The corn keeps its texture, its firmness, she says. Because it cooks a little bit in the milk, its not completely liquid, it has a little bit of thickness to it.
When considering how to update the mazamorra she used to enjoy with her grandmother, Velsquez focused on adding a bit of brightness to the dish.
My own twist was adding fruit marinated in a bit of sugar and lemon juice, she says. The acidity really balances out the sweetness of the milk, the panela and the liquid.
This time of year she likes to use blackberries, since theyre in season, but shes yet to find a fresh fruit that doesnt taste good atop mazamorra.
Other seasonal fruits such as plums, cherries, mango or pineapple will do nicely as well, says Velsquez. In the peak of summer, Ill do nectarines. In the fall, I do pears or even pomegranate seeds. And in the winter, Ill do apples. Seasonal fruit really celebrates the flavors and the texture of this recipe.

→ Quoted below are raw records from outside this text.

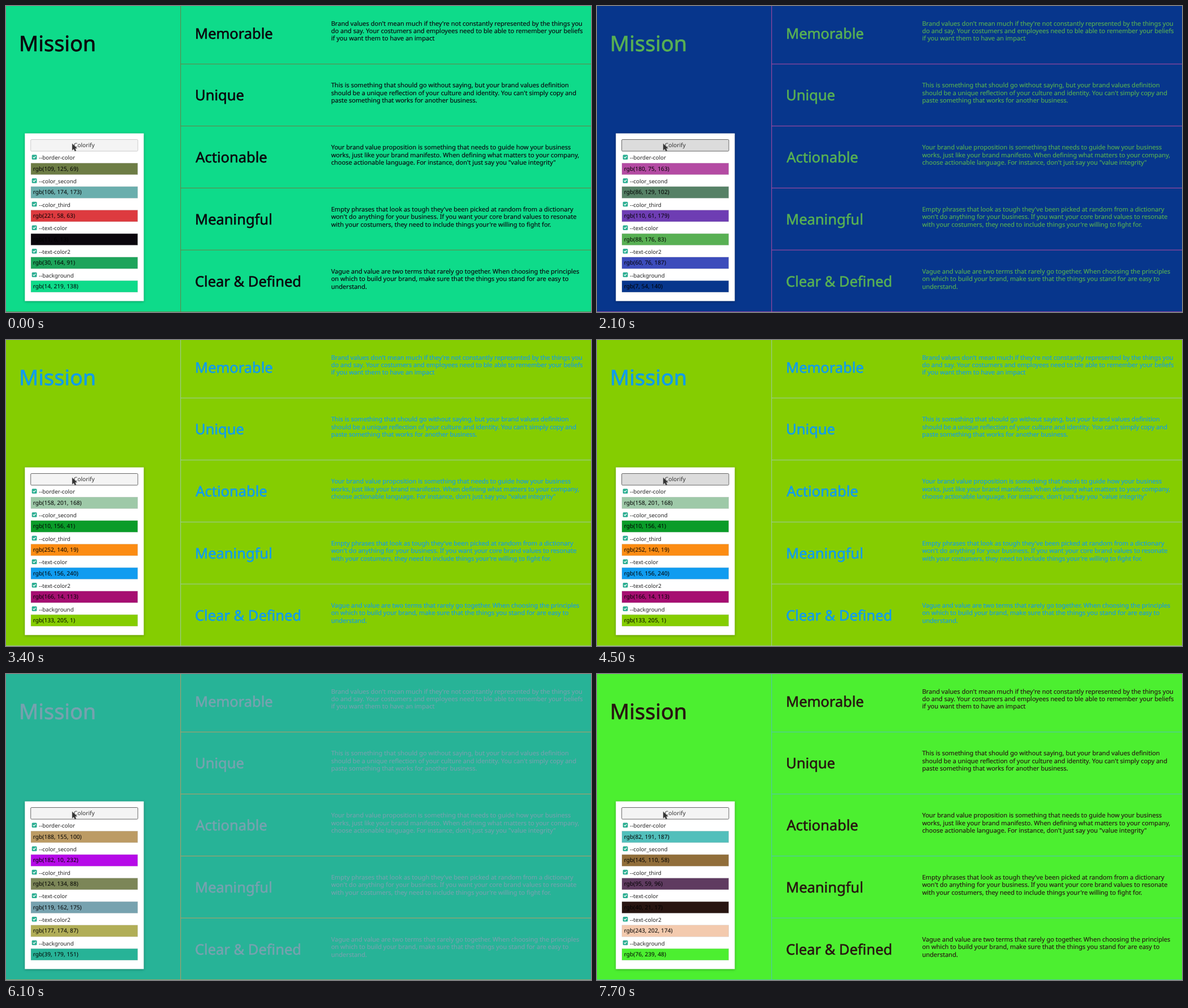
Write an HTML page that moves like this. It is 1034 px wide and 542 px high and loops after 8 s.

```html
<!DOCTYPE html>
<html lang="en">
<head>
<meta charset="utf-8">
<title>Brand values</title>
<style>
  html, body { margin: 0; width: 100%; height: 100%; overflow: hidden; }
  svg { display: block; width: 1034px; height: 542px; }
  text { font-family: "Noto Sans", "Open Sans", sans-serif; text-rendering: geometricPrecision; white-space: pre; }
  .page text { fill: var(--text); stroke: var(--text); }
  .page .heading { font-size: 25.5px; stroke-width: .6px; }
  .page .title { font-size: 37.8px; stroke-width: .7px; }
  .page .copy { font-size: 11.04px; stroke-width: .15px; }
  .rule { stroke: var(--border); fill: none; }
  .panel { fill: #fff; filter: drop-shadow(0 1px 2px rgba(0, 0, 0, .3)); }
  .label { font-size: 9.8px; fill: #222; }
  .value { font-size: 10.2px; fill: #000; }
  .swatch { stroke: rgba(190, 190, 190, .6); stroke-width: .5px; }
</style>
</head>
<body>
<svg id="stage" viewBox="0 0 1034 542"></svg>
<script>
const DURATION = 8000;
const ROW = 109.8, LINE = 13.35, FIELD = 41.65;

const sections = [
  ["Memorable",
    "Brand values don't mean much if they're not constantly represented by the things you",
    "do and say. Your costumers and employees need to ble able to remember your beliefs",
    "if you want them to have an impact"],
  ["Unique",
    "This is something that should go without saying, but your brand values definition",
    "should be a unique reflection of your culture and identity. You can't simply copy and",
    "paste something that works for another business."],
  ["Actionable",
    "Your brand value proposition is something that needs to guide how your business",
    "works, just like your brand manifesto. When defining what matters to your company,",
    "choose actionable language. For instance, don't just say you \"value integrity\""],
  ["Meaningful",
    "Empty phrases that look as tough they've been picked at random from a dictionary",
    "won't do anything for your business. If you want your core brand values to resonate",
    "with your costumers, they need to include things your're willing to fight for."],
  ["Clear & Defined",
    "Vague and value are two terms that rarely go together. When choosing the principles",
    "on which to build your brand, make sure that the things you stand for are easy to",
    "understand."]
];

const fields = ["border-color", "color_second", "color_third", "text-color", "text-color2", "background"];

// One colour per field, in the order of `fields`.
const green = ["109, 125, 69", "106, 174, 173", "221, 58, 63", "11, 6, 13", "30, 164, 91", "14, 219, 138"];
const navy = ["180, 75, 163", "86, 129, 102", "110, 61, 179", "88, 176, 83", "60, 76, 187", "7, 54, 140"];
const pink = ["37, 131, 68", "192, 136, 204", "90, 0, 105", "161, 101, 150", "223, 229, 230", "240, 154, 236"];
const lime = ["158, 201, 168", "10, 156, 41", "252, 140, 19", "16, 156, 240", "166, 14, 113", "133, 205, 1"];
const mint = ["183, 253, 96", "176, 9, 222", "104, 74, 149", "42, 122, 251", "238, 157, 97", "36, 247, 124"];
const blue = ["192, 56, 103", "188, 11, 241", "143, 194, 26", "196, 201, 99", "116, 190, 77", "41, 111, 178"];
const neon = ["82, 191, 187", "145, 110, 58", "95, 59, 96", "40, 21, 17", "243, 202, 174", "76, 239, 48"];

function blend(a, b) {
  const parse = color => color.split(",").map(Number);
  return a.map((color, i) => {
    const other = parse(b[i]);
    return parse(color).map((v, k) => Math.round((v + other[k]) / 2)).join(", ");
  });
}
const teal = blend(mint, blue);

// Start time, palette, whether the button is held down.
const steps = [
  [0, green, false],
  [800, green, true], [900, navy, false],
  [2100, navy, true], [2200, pink, false],
  [3400, lime, false],
  [4500, lime, true], [4600, mint, false],
  [5600, mint, true], [6100, teal, false],
  [6600, teal, true], [6700, blue, false],
  [7600, blue, true], [7700, neon, false]
];

const stage = document.getElementById("stage");

function add(parent, tag, attrs, content) {
  const node = document.createElementNS("http://www.w3.org/2000/svg", tag);
  for (const name in attrs) node.setAttribute(name, attrs[name]);
  if (content !== undefined) node.textContent = content;
  return parent.appendChild(node);
}

function write(parent, className, x, y, content) {
  return add(parent, "text", { class: className, x, y }, content);
}

const backdrop = add(stage, "rect", { width: 1034, height: 542 });
const page = add(stage, "g", { class: "page" });
write(page, "title", 23, 79.5, "Mission");
add(page, "path", { class: "rule", d: "M308.7 0V542M0 541.7H1034" });
sections.forEach(([heading, ...lines], i) => {
  const top = i * ROW;
  write(page, "heading", heading[0] === "A" ? 335.2 : 334, 57.5 + top, heading);
  lines.forEach((line, k) => write(page, "copy", 574.7, 34.6 + top + k * LINE, line));
  if (i < 4) add(page, "path", { class: "rule", d: `M309 ${102.8 + top}H1034` });
});

add(stage, "rect", { class: "panel", x: 33.3, y: 225.6, width: 210.2, height: 297 });
const button = add(stage, "rect", { x: 43.7, y: 236.5, width: 189.3, height: 20.6, rx: 1.5 });
const caption = write(stage, "value", 138.3, 249.7, "Colorify");
caption.setAttribute("text-anchor", "middle");
caption.style.fill = "#333";

const rows = fields.map((name, i) => {
  const row = add(stage, "g", { transform: `translate(0 ${i * FIELD})` });
  add(row, "rect", { x: 45.7, y: 263.5, width: 8.8, height: 8.5, rx: 1.5, fill: "#2cae92" });
  add(row, "path", { d: "M47.8 267.6l1.7 1.8 3-3.3", fill: "none", stroke: "#fff", "stroke-width": 1.3 });
  write(row, "label", 58, 272.4, "--" + name);
  return {
    swatch: add(row, "rect", { class: "swatch", x: 44, y: 278.2, width: 188.8, height: 20.5 }),
    value: write(row, "value", 47.7, 291.6, "")
  };
});

add(stage, "path", {
  d: "M117 243.8V255.6L119.7 253.2 121.7 257.2 124 256.2 122.2 252.3H125.6Z",
  fill: "#333", stroke: "#777", "stroke-width": .5
});

let shown;
function render(time) {
  const step = steps.filter(([start]) => start <= time).pop();
  if (step === shown) return;
  shown = step;
  const [start, palette, pressed] = step;
  const colors = palette.map(color => `rgb(${color})`);
  stage.style.setProperty("--border", colors[0]);
  stage.style.setProperty("--text", colors[3]);
  backdrop.setAttribute("fill", colors[5]);
  button.setAttribute("fill", pressed ? "#dcdcdc" : "#f4f4f4");
  button.setAttribute("stroke", start === 0 ? "#ccc" : "#666");
  rows.forEach(({ swatch, value }, i) => {
    swatch.setAttribute("fill", colors[i]);
    value.textContent = colors[i];
  });
}

const origin = performance.now();
function tick() {
  render((performance.now() - origin) % DURATION);
  requestAnimationFrame(tick);
}
tick();
</script>
</body>
</html>
```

With the porridge and fruit ready to go, all thats left to do is assemble the dish. After topping a bowl of mazamorra with a few marinated berries, she adds a dollop of skyr or Greek yogurt for texture and a bit of tanginess. The finishing touch is a garnish of edible flowers to make it extra pretty.
While its common to enjoy mazamorra while its still warm, as you would with oatmeal, Velsquez likes to serve it chilled, too. When stopping at roadside stands with her grandmother in Colombia, she always ordered it cold.
I love it cold because the corn, the cold milk and chunks of panela sort of start melting into the milk, she says. With a dash of sea salt its really good and the addition of fruit really balances it out.
Serves 4 to 6